As a container vessel from Shanghai was berthed at an anchorage ground along the Yangtze River, China’s longest watercourse, in Yichang, central China’s Hubei province, Xi Yingjun, captain of the vessel, submitted a list of pollutants generated by the crew members in nearly 10 days, including 2.5 cubic meters of domestic sewage, on a mobile app.
Then the list was received by Zhang Shouzhi, captain of a ship responsible for receiving the pollutants, who later commanded his crew to pilot the ship to a designated area to pick up the garbage.
Ten minutes later, the two vessels were berthed shoulder to shoulder, and the domestic sewage was pumped to Zhang’s ship, after which both captains received an electronic bill indicating the time and transfer volume on their mobile phones.
The Yichang section of the Yangtze River stretches 232 kilometers and is passed by around 60,000 vessels each year. Therefore, it’s not rare to see a vast number of vessels anchored there waiting for inspection before passing ship locks.
In order to save time and reduce cost, most ships choose to have their pollutants transferred while they are waiting for inspection, according to Hu Jixue, head of a law enforcement detachment for waterway transport in Yichang.
“Vessels often spend a long time in the section due to the huge traffic, and the handover, transfer and disposal of pollutants are a big headache for us,” Hu told People’s Daily.
Apart from domestic sewage, vessels also produce residential waste and oily wastewater, the disposal of which is supervised by different regulators, for example, the housing and urban-rural development bureau, urban management law-enforcement bureau, and environmental authority, Hu said.
In addition, ships and ports are administered separately by the department of maritime affairs and transport department, which made it even more difficult to efficiently and properly remove and dispose pollutants from passing vessels, he said.
“Where do pollutants come from and where will they be taken? No one could explain it clearly because of the lack of communication in the past,” Hu added.
In 2019, Jingxiaoyi, which literally means “a clean Yichang” in Chinese, a collaborative governance information system for addressing pollutants from ships was launched by Yichang.
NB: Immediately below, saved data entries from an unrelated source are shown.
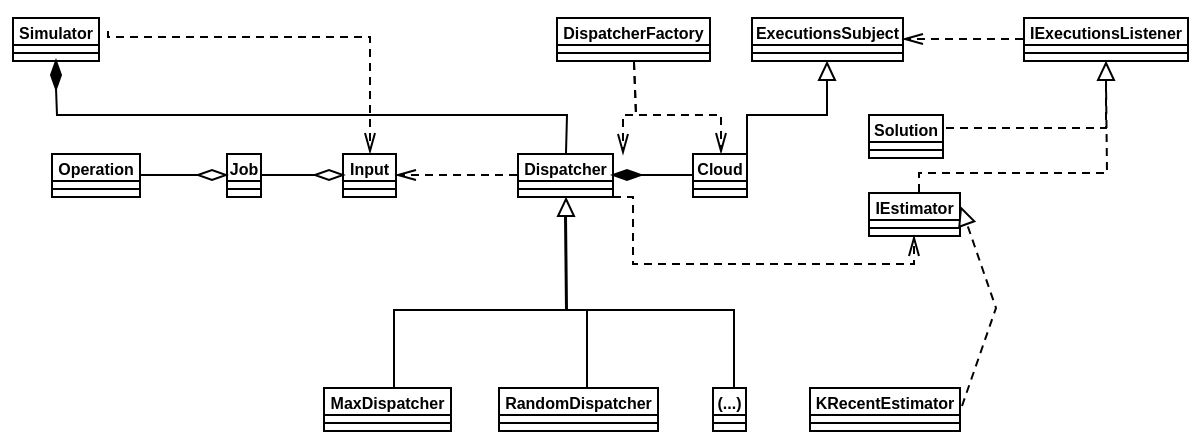
<!DOCTYPE html>
<html lang="en">
<head>
<meta charset="utf-8">
<title>Dispatcher class diagram</title>
<style>
:root { --ink: #000; --paper: #fff; }
* { box-sizing: border-box; margin: 0; padding: 0; }
body { width: 1200px; height: 448px; overflow: hidden; background: var(--paper); }
.diagram { position: relative; width: 1200px; height: 448px; overflow: hidden; color: var(--ink); }
.relations { position: absolute; left: 0; top: 0; }
.lines { fill: none; stroke: var(--ink); stroke-width: 2; }
.dashed { stroke-dasharray: 8 6; }
.heads { stroke: var(--ink); stroke-width: 2; fill: var(--paper); }
.heads .open { fill: none; }
.heads .solid { fill: var(--ink); }
.class-box {
  position: absolute; left: var(--x); top: var(--y); width: var(--w); height: 45px;
  display: grid; grid-template-rows: 1fr 8px 8px;
  border: 2px solid var(--ink); background: var(--paper);
}
.class-box h2 {
  display: flex; align-items: center; justify-content: center; padding-top: 5px;
  font: bold 16px/18px "Liberation Sans", Arial, sans-serif; white-space: nowrap;
}
.compartment { border-top: 2px solid var(--ink); }
</style>
</head>
<body>
<main class="diagram">
  <section class="class-box" style="--x:12px;--y:17px;--w:88px"><h2>Simulator</h2><div class="compartment"></div><div class="compartment"></div></section>
  <section class="class-box" style="--x:556px;--y:17px;--w:155px"><h2>DispatcherFactory</h2><div class="compartment"></div><div class="compartment"></div></section>
  <section class="class-box" style="--x:751px;--y:17px;--w:153px"><h2>ExecutionsSubject</h2><div class="compartment"></div><div class="compartment"></div></section>
  <section class="class-box" style="--x:1023px;--y:17px;--w:166px"><h2>IExecutionsListener</h2><div class="compartment"></div><div class="compartment"></div></section>
  <section class="class-box" style="--x:868px;--y:114px;--w:76px"><h2>Solution</h2><div class="compartment"></div><div class="compartment"></div></section>
  <section class="class-box" style="--x:51px;--y:153px;--w:90px"><h2>Operation</h2><div class="compartment"></div><div class="compartment"></div></section>
  <section class="class-box" style="--x:226px;--y:153px;--w:36px"><h2>Job</h2><div class="compartment"></div><div class="compartment"></div></section>
  <section class="class-box" style="--x:342px;--y:153px;--w:55px"><h2>Input</h2><div class="compartment"></div><div class="compartment"></div></section>
  <section class="class-box" style="--x:517px;--y:153px;--w:97px"><h2>Dispatcher</h2><div class="compartment"></div><div class="compartment"></div></section>
  <section class="class-box" style="--x:692px;--y:153px;--w:56px"><h2>Cloud</h2><div class="compartment"></div><div class="compartment"></div></section>
  <section class="class-box" style="--x:868px;--y:192px;--w:93px"><h2>IEstimator</h2><div class="compartment"></div><div class="compartment"></div></section>
  <section class="class-box" style="--x:323px;--y:387px;--w:129px"><h2>MaxDispatcher</h2><div class="compartment"></div><div class="compartment"></div></section>
  <section class="class-box" style="--x:498px;--y:387px;--w:161px"><h2>RandomDispatcher</h2><div class="compartment"></div><div class="compartment"></div></section>
  <section class="class-box" style="--x:712px;--y:387px;--w:35px"><h2>(...)</h2><div class="compartment"></div><div class="compartment"></div></section>
  <section class="class-box" style="--x:809px;--y:387px;--w:152px"><h2>KRecentEstimator</h2><div class="compartment"></div><div class="compartment"></div></section>

  <svg class="relations" width="1200" height="448" viewBox="0 0 1200 448" aria-hidden="true">
    <defs>
      <path id="diamond" d="M0 0L14 -5L28 0L14 5Z"/>
      <path id="triangle" d="M0 0L17 -8V8Z"/>
      <path id="arrow" d="M18 -5L0 0L18 5"/>
    </defs>
    <g class="lines">
      <polyline points="56,88 57,115 567,115 566,153"/>
      <path d="M141 175H198M262 175H315M641 175H692"/>
      <polyline points="747,154 747,115 827,115 827,79"/>
      <polyline points="565,215 566,310 394,310 394,387"/>
      <polyline points="566,215 567,310 587,310 587,387"/>
      <polyline points="566,310 734,310 734,387"/>
    </g>
    <g class="lines dashed">
      <polyline points="108,31 108,37 370,37 370,150"/>
      <polyline points="634,62 636,115 623,115 623,151"/>
      <polyline points="634,62 636,115 721,115 721,150"/>
      <path d="M1023 39H907M517 175H400"/>
      <polyline points="946,128 1106,128 1106,79"/>
      <polyline points="919,192 919,173 1107,173 1106,79"/>
      <polyline points="613,197 633,197 633,264 914,264 914,240"/>
      <polyline points="962,406 996,308 967,224"/>
    </g>
    <g class="heads">
      <use class="solid" href="#diamond" transform="translate(56 61) rotate(90)"/>
      <use class="solid" href="#diamond" x="613" y="175"/>
      <use href="#diamond" x="198" y="175"/>
      <use href="#diamond" x="315" y="175"/>
      <use href="#triangle" transform="translate(827 63) rotate(90)"/>
      <use href="#triangle" transform="translate(1106 63) rotate(90)"/>
      <use href="#triangle" transform="translate(566 199) rotate(90)"/>
      <use href="#triangle" transform="translate(961 208) rotate(70)"/>
      <use class="open" href="#arrow" transform="translate(370 151) rotate(-90)"/>
      <use class="open" href="#arrow" transform="translate(623 152) rotate(-90)"/>
      <use class="open" href="#arrow" transform="translate(721 151) rotate(-90)"/>
      <use class="open" href="#arrow" x="905" y="39"/>
      <use class="open" href="#arrow" x="398" y="175"/>
      <use class="open" href="#arrow" transform="translate(914 238) rotate(90)"/>
    </g>
  </svg>
</main>
</body>
</html>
Comprising a mini-program on WeChat, a backend database, and a big display screen, the system is both an instrument for receiving, transferring, and disposing pollutants from vessels and an open platform for collaborative supervision and control among different authorities.
After Zhang once again opened the mini-program at noon and submitted an application to transfer the domestic sewage he received from Xi’s container vessel, the sewage pump on his ship was connected to a sanitary sewer on the riverbank under the operation of Yang Hongxin, a dispatcher at a wharf where received pollutants are transferred. Then the sewage entered the municipal sewage pipe network for bio-safety disposal.
Meanwhile, the whole process of the transfer was displayed in real time on the big screen of an intelligent management center of Yichang’s bureau of transport, so that the whereabouts of the pollutants are totally trackable for supervisory and regulatory authorities.
“Domestic wastewater is transferred by the wharf before being directly discharged into the municipal sewage network. Domestic solid waste is taken care of by the environmental authority, which transfers it to solid waste treatment center by sanitation vehicles. And oily wastewater is taken to oil refineries by oil tank trucks after pretreatment at the wharf,” introduced Li Xian, an executive with the intelligent management center.
The mini-program has broken the information barriers between supervisory and regulatory authorities, thus enabling closed-loop management of the whole process, he added.
According to Li, as of April 27, 2021, a total of 111,885 batches of pollutants had been transferred on the Yichang section of the Yangtze River under the assistance of Jingxiaoyi since November 2019, when the system was launched, including 2,002.7 tonnes of domestic solid waste, 81,747.5 cubic meters of domestic wastewater, and 5,408.3 cubic meters of oily wastewater.
It is learned that the handover, transfer, and disposal of domestic solid waste and domestic wastewater are free services.